North Korea launched a seventh missile at about 5.20pm (8.20am GMT) on Wednesday, according to Japan’s Defence Agency.
The missile landed six minutes later, but the location is not yet known.
North Korea earlier launched six missiles, including a long-range Taepodong-2, all of which landed in the Sea of Japan.
Pyongyang’s action has triggered a storm of international reaction, including immediate sanctions imposed by Japan and an emergency meeting of the United Nations Security Council in New York.
Tuesday’s launch was intended to cause maximum irritation to Washington — timed within minutes of the launch of the shuttle Discovery on Independence Day. But what was intended as a demonstration of North Korea’s military capabilities turned out to be a failure when the Taepodong-2 failed within seconds of lift-off.
The immediate reaction of the Bush administration seemed to be tempered by the lack of a real security threat. State Department officials said the Taepodong-2, which some analysts had believed capable of reaching the United States’s Pacific coast, failed within 42 seconds of launch. Japanese television said one missile landed in the Japan Sea, 592km off the mainland. Nonetheless the National Security Adviser, Stephen Hadley, told reporters: ”We do consider it provocative behaviour.”

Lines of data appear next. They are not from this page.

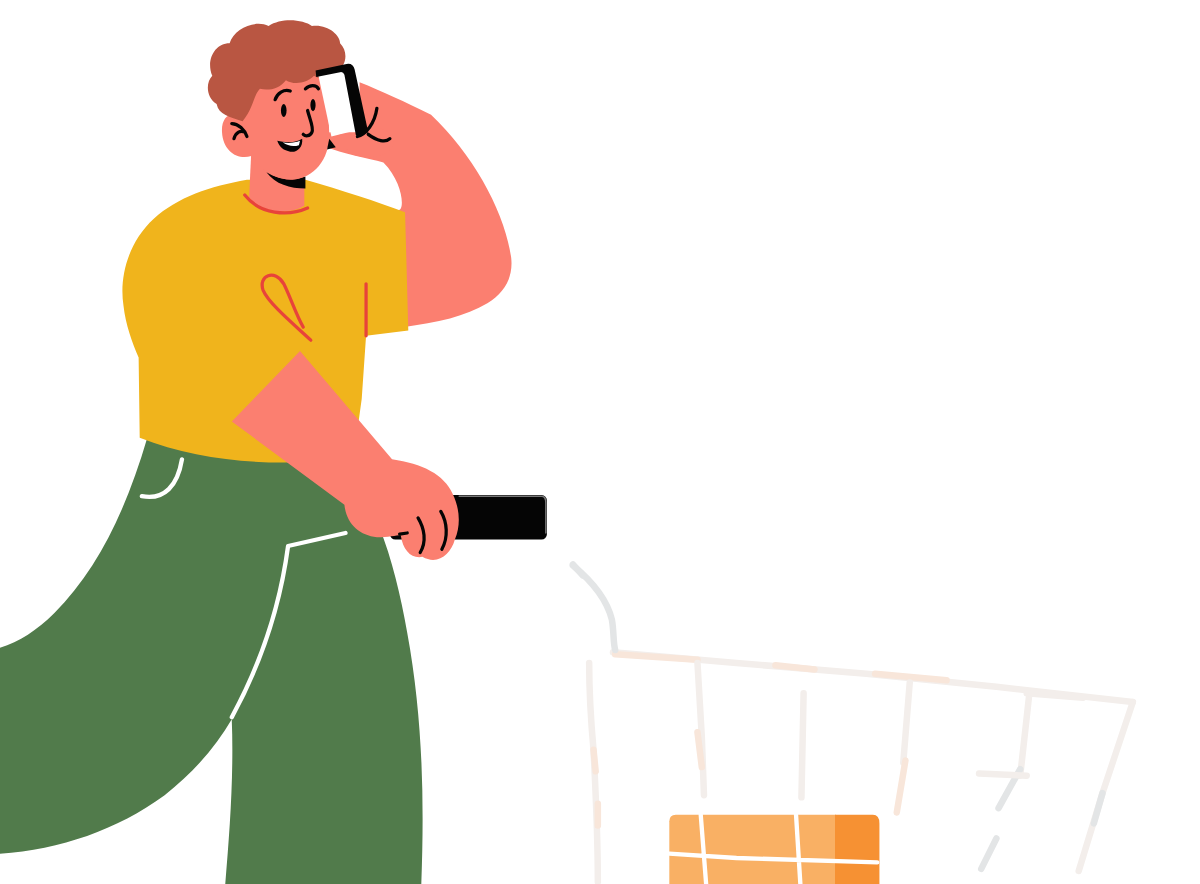
<!DOCTYPE html>
<html lang="en">
<head>
<meta charset="utf-8">
<title>Shopper on the phone with a cart</title>
<style>
:root{
  --paper:#ffffff; --skin:#fb7f70; --hair:#b95642; --shirt:#f0b41c; --seam:#e8433a;
  --trousers:#517b4b; --ink:#050505; --box:#f9b064; --box-side:#f69133;
  --wire:#f3eeeb; --wire-warm:#f8e6da; --wire-cool:#e3e5e6;
}
html,body{margin:0;padding:0;background:var(--paper);overflow:hidden}
.canvas{display:block;width:1200px;height:884px;background:var(--paper)}
.skin{fill:var(--skin)} .hair{fill:var(--hair)} .shirt{fill:var(--shirt)}
.trousers{fill:var(--trousers)} .ink{fill:var(--ink)} .paper{fill:var(--paper)}
.line{fill:none;stroke-linecap:round;stroke-linejoin:round}
.ink-line{stroke:var(--ink);stroke-width:1.5}
.seam-line{stroke:var(--seam);stroke-width:1.5}
.stitch{stroke:var(--paper);stroke-width:2}
.wire{stroke:var(--wire);stroke-width:3}
.wire-warm{stroke:var(--wire-warm);stroke-width:3}
.wire-cool{stroke:var(--wire-cool);stroke-width:3}
.box{fill:var(--box)} .box-side{fill:var(--box-side)}
</style>
</head>
<body>
<svg class="canvas" viewBox="0 0 554 408" preserveAspectRatio="none" role="img" aria-label="Man on the phone pushing a shopping cart">
  <g id="cart">
    <g class="line">
      <path class="wire" d="M283 301 L340 306 L400 311 L460 317 L523 324"/>
      <path class="wire-warm" d="M284 302 L322 304.5 M358 307 L376 309 M404 311 L437 314" stroke-width="2"/>
      <path class="wire-cool" d="M264.500 261 C273 268 280 276 282.500 286 C283.500 292 283 296 284 300" stroke-width="3.500"/>
      <path class="wire-cool" d="M264.500 260.500 L269 265.500" stroke-width="4.500"/>
      <path class="wire" d="M272 306 C272 320 273 335 274 346 C275 365 276 385 276 407"/>
      <path class="wire-warm" d="M274 346 L275 356 M276 371 L276 381"/>
      <path class="wire" d="M322 306 L324 340 L325 367 M371 320 L370 368 M420 315 L417 352 M475 322 L471 358 M523 324 L509 366 L498 402"/>
      <path class="wire-warm" d="M322 338 L324 354 M418 351 L414 375"/>
      <path class="wire-cool" d="M471 355 L461 373 M460 387 L453 401 M509 366 L505 380"/>
      <path class="wire" d="M452 357 L474 358 M474 320 L500 322" stroke-width="2"/>
    </g>
    <g id="orange-box">
      <path class="box" d="M312 376 H386 V408 H309 V379 Q309 376 312 376Z"/>
      <path class="box-side" d="M385.500 376 H403 Q406 376 406 380 V408 H385.500Z"/>
      <path class="line stitch" d="M323.500 376 L326 408 M367.500 376 L369.500 408 M309 394 L340 396 L405 398"/>
    </g>
  </g>

  <g id="trousers">
    <path class="trousers" d="M68 202 C58 236 45 263 25 283 C17 291 9 296 0 299 V394 C28 392 54 383 76 367 C90 356 100 344 107 332 C108 358 106 384 104 408 H194.500 C196 368 195 330 188 292 C185 275 181 258 175 243 L163 208Z"/>
    <path class="line stitch" d="M84 212 C82 224 76 231 65.500 229 M159.500 246 L133 252 C129 282 119 309 107 331"/>
  </g>

  <g id="raised-arm">
    <path class="skin" d="M166 38 C176 42 187 47 199 53 C219 72 233 98 236 119 C237 128 233 135 225 140 C215 146 202 149 186 151 L184 97 C187 97 186 84 177 75 C170 73 158 71 151 68 L152 61 L166 61Z"/>
  </g>

  <g id="shirt">
    <path class="shirt" d="M114 83 C97 86 82 91 71 101 C59 112 55 128 57 141 C58 150 61 158 64 165 L64.500 202 C85 210 108 213.500 131 213.500 L163 213 L167 184 L169 155 L188.500 152.500 L187 98 C174 93 158 88 141 83Z"/>
  </g>

  <g id="head">
    <path class="skin" d="M116 70 L115 91 C121 99 134 99 140.500 95 V79Z"/>
    <path class="ink" d="M123 79.500 C129 83 135 84 141 81.500 V87 C134 87 127 85 123 79.500Z"/>
    <path class="skin" d="M112 38 L112 55 C107 50 102 54 102.500 61 C103 70 110 74 116 72 C120 78 127 83 135 83 C145 82 152 74 152 62 L151 34 L130 30Z"/>
    <path class="hair" d="M112 56 C106 54 101 53 100 48 C95 45 95 38 98 35 C95 28 99 20 106 20 C108 13 118 9 124 12 C130 8 140 9 144 12 C151 11 157 16 157 20 C161 24 160 31 155 33 C152 37 148 37 145 35 C141 39 135 39 132 37 C129 41 124 42 120 41 C117 44 117 50 112 56Z"/>
    <g class="line ink-line">
      <path d="M107 57 C110 57 113 60 114 63 M108 64 C109 61 111 60 113 61"/>
      <path d="M127 46 C128 43 131 41 134 42 M141 41 C143 39 146 39 147 41"/>
      <path d="M142 51 C143 55 145 59 144 61 C143 63 141 63 140 62"/>
    </g>
    <ellipse class="ink" cx="131" cy="51" rx="1.300" ry="3"/>
    <ellipse class="ink" cx="144.500" cy="48.500" rx="1.200" ry="2.800"/>
    <path class="ink" d="M128 65 C132 66 136 66 139.500 64 C140 68 137 70.500 134 70 C131 69.500 129 68 128 65Z"/>
    <path class="paper" d="M130.500 65.700 C133 66.200 136 66 138.500 65 L138 67 C135.500 67.800 133 67.500 130.500 65.700Z"/>
  </g>

  <g id="phone">
    <path class="paper" d="M147 35 L160 32 L165 60 L153 63Z"/>
    <path class="ink" d="M146 35.500 L145.700 32.500 L160 29.500 Q163 29 163.700 32 L170 61 L164.500 63.500 L159 34.500 Q158.500 33 157 33.300Z"/>
    <path class="ink" d="M152 64 L155 68 L151 69Z"/>
    <path class="skin" d="M155 63 C160 60 165 65 171 61 C176 57 181 61 182 66 C180 73 169 74 162 71Z"/>
    <path class="line ink-line" d="M165 63 C169 62 173 57 174 50 M170 62 C174 65 178 66 180 64"/>
  </g>

  <g id="shirt-seams" class="line seam-line">
    <path d="M113 90 C120 99 133 100 142 96"/>
    <path d="M169 131 V155"/>
    <path d="M143.500 157 C136 150 124 140 121.500 134 C119 127 127 124 131 131 C134 137 137 146 140 151"/>
  </g>

  <g id="cart-grip">
    <rect class="ink" x="180" y="228.500" width="72.500" height="20.500" rx="2.500"/>
    <path class="line" d="M212 229 L250 229 Q252 229 252 232 V246" stroke="#777" stroke-width=".7"/>
  </g>

  <g id="lower-arm">
    <path class="skin" d="M138.500 162 L107 194.500 L159 233 C160 242 166 247 174 248 C179 248 183 247 185 247 C186 254 190 258 195 257 C202 261 208 256 210 249 C213 242 212 234 209 228 C205 219 195 214 181 212Z"/>
    <path class="line ink-line" d="M184.500 246.500 L188 246 M193 239 C196 244 197 250 194 255 M203.500 236 C206.500 241 207 248 204 253.500" />
  </g>
</svg>
</body>
</html>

Administration officials said the Secretary of State, Condoleezza Rice, was conferring with her counterparts from China, Japan, South Korea and Russia to determine a diplomatic response. Meanwhile, a senior State Department official was on his way to the region. Japan announced it was considering economic sanctions.
Two other missiles, which appeared to be smaller, previously tested Scud-type models were launched at the same time as the Taepodong; further missiles were reported hours later.
But while Tuesday’s tests exposed the weakness of North Korea’s missile programme and the hollowness of its threats, the launch was still viewed with great seriousness. The US ambassador to the UN, John Bolton, on Tuesday night embarked on a flurry of diplomatic activity to try to persuade fellow members of the Security Council to take harsh measures against North Korea. In Tokyo, Japan’s chief spokesperson ”strongly protested” against the tests.
The launch of the Taepodong-2 follows concern in the US, Japan and South Korea that Pyongyang’s Stalinist leader, Kim Jong Il, was contemplating such a display as a bargaining measure. North Korea had been trying to restart the stalled six-nation talks on its nuclear programme. In addition, analysts believed Kim Jong Il had been trying to solidify his support within his military, and put pressure on the international community to pay greater attention to North Korea’s demands.
”This is a major setback for North Korea. Their strength was in pretending that they were going to test a missile,” said Joseph Cirincione, vice-president for national security at the Centre for American Progress, a Washington think tank. ”This fireworks display just blew up in his face.” – Sapa-dpa, Guardian Unlimited Ã‚